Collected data
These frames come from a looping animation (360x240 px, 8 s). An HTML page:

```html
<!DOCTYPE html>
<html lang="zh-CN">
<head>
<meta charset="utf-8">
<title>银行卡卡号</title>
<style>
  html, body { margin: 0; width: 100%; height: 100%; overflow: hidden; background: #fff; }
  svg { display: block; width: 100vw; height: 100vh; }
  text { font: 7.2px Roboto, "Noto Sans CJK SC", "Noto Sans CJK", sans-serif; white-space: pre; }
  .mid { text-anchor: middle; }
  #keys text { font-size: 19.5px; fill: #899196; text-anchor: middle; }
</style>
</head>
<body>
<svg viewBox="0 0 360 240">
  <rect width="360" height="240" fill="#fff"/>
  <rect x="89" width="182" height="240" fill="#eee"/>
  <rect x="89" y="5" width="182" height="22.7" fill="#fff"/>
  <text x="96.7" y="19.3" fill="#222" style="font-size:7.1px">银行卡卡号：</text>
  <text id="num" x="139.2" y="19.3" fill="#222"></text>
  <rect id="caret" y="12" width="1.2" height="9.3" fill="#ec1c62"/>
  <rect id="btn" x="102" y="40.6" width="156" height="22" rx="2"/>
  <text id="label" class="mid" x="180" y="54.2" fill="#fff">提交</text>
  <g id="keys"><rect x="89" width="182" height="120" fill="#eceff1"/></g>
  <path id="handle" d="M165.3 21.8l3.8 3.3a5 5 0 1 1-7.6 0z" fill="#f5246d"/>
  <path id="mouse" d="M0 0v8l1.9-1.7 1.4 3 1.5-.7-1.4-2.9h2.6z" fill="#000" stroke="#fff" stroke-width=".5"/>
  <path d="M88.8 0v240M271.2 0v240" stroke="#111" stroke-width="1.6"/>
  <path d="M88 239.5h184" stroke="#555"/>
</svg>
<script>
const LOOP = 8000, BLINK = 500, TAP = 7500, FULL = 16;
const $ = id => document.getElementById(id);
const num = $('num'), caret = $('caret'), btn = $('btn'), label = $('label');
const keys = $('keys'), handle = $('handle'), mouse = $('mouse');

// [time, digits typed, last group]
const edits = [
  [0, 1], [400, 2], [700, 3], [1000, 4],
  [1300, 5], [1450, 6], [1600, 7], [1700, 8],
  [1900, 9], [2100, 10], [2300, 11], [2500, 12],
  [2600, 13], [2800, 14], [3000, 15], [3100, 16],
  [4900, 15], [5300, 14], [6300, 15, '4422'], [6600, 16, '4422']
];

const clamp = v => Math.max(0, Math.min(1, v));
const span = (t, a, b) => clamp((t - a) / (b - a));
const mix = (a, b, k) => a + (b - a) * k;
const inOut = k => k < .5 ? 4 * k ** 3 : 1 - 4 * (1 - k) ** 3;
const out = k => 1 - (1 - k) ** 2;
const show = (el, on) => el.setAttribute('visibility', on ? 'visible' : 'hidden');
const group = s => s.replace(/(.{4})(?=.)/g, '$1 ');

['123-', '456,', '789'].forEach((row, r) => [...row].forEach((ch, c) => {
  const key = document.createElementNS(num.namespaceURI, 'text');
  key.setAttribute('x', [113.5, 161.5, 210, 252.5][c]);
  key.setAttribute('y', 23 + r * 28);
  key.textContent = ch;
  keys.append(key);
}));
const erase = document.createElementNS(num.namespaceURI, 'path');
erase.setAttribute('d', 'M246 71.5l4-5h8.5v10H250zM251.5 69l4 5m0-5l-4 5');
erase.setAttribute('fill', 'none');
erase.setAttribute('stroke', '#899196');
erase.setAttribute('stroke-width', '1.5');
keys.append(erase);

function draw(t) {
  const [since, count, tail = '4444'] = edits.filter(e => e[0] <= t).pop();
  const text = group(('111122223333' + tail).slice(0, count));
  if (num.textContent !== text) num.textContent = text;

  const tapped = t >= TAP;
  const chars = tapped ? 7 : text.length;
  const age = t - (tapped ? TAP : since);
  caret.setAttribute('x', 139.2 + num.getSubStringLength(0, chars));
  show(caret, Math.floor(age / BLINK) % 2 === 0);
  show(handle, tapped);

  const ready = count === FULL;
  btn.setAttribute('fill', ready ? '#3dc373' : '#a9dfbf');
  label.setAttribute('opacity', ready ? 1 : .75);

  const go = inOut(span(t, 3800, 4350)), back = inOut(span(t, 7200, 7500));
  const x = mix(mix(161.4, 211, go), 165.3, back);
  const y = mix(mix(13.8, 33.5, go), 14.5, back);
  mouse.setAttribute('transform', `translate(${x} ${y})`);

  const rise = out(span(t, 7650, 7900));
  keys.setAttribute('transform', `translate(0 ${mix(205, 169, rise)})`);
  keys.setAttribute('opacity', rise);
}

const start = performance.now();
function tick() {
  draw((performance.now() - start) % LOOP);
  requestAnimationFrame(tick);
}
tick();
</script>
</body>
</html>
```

• [AIM OF THE TASK] The lines above that hold the word "width" are the ones to copy.

• [TASK ANSWER]
  html, body { margin: 0; width: 100%; height: 100%; overflow: hidden; background: #fff; }
  svg { display: block; width: 100vw; height: 100vh; }
  <rect width="360" height="240" fill="#fff"/>
  <rect x="89" width="182" height="240" fill="#eee"/>
  <rect x="89" y="5" width="182" height="22.7" fill="#fff"/>
  <rect id="caret" y="12" width="1.2" height="9.3" fill="#ec1c62"/>
  <rect id="btn" x="102" y="40.6" width="156" height="22" rx="2"/>
  <g id="keys"><rect x="89" width="182" height="120" fill="#eceff1"/></g>
  <path id="mouse" d="M0 0v8l1.9-1.7 1.4 3 1.5-.7-1.4-2.9h2.6z" fill="#000" stroke="#fff" stroke-width=".5"/>
  <path d="M88.8 0v240M271.2 0v240" stroke="#111" stroke-width="1.6"/>
erase.setAttribute('stroke-width', '1.5');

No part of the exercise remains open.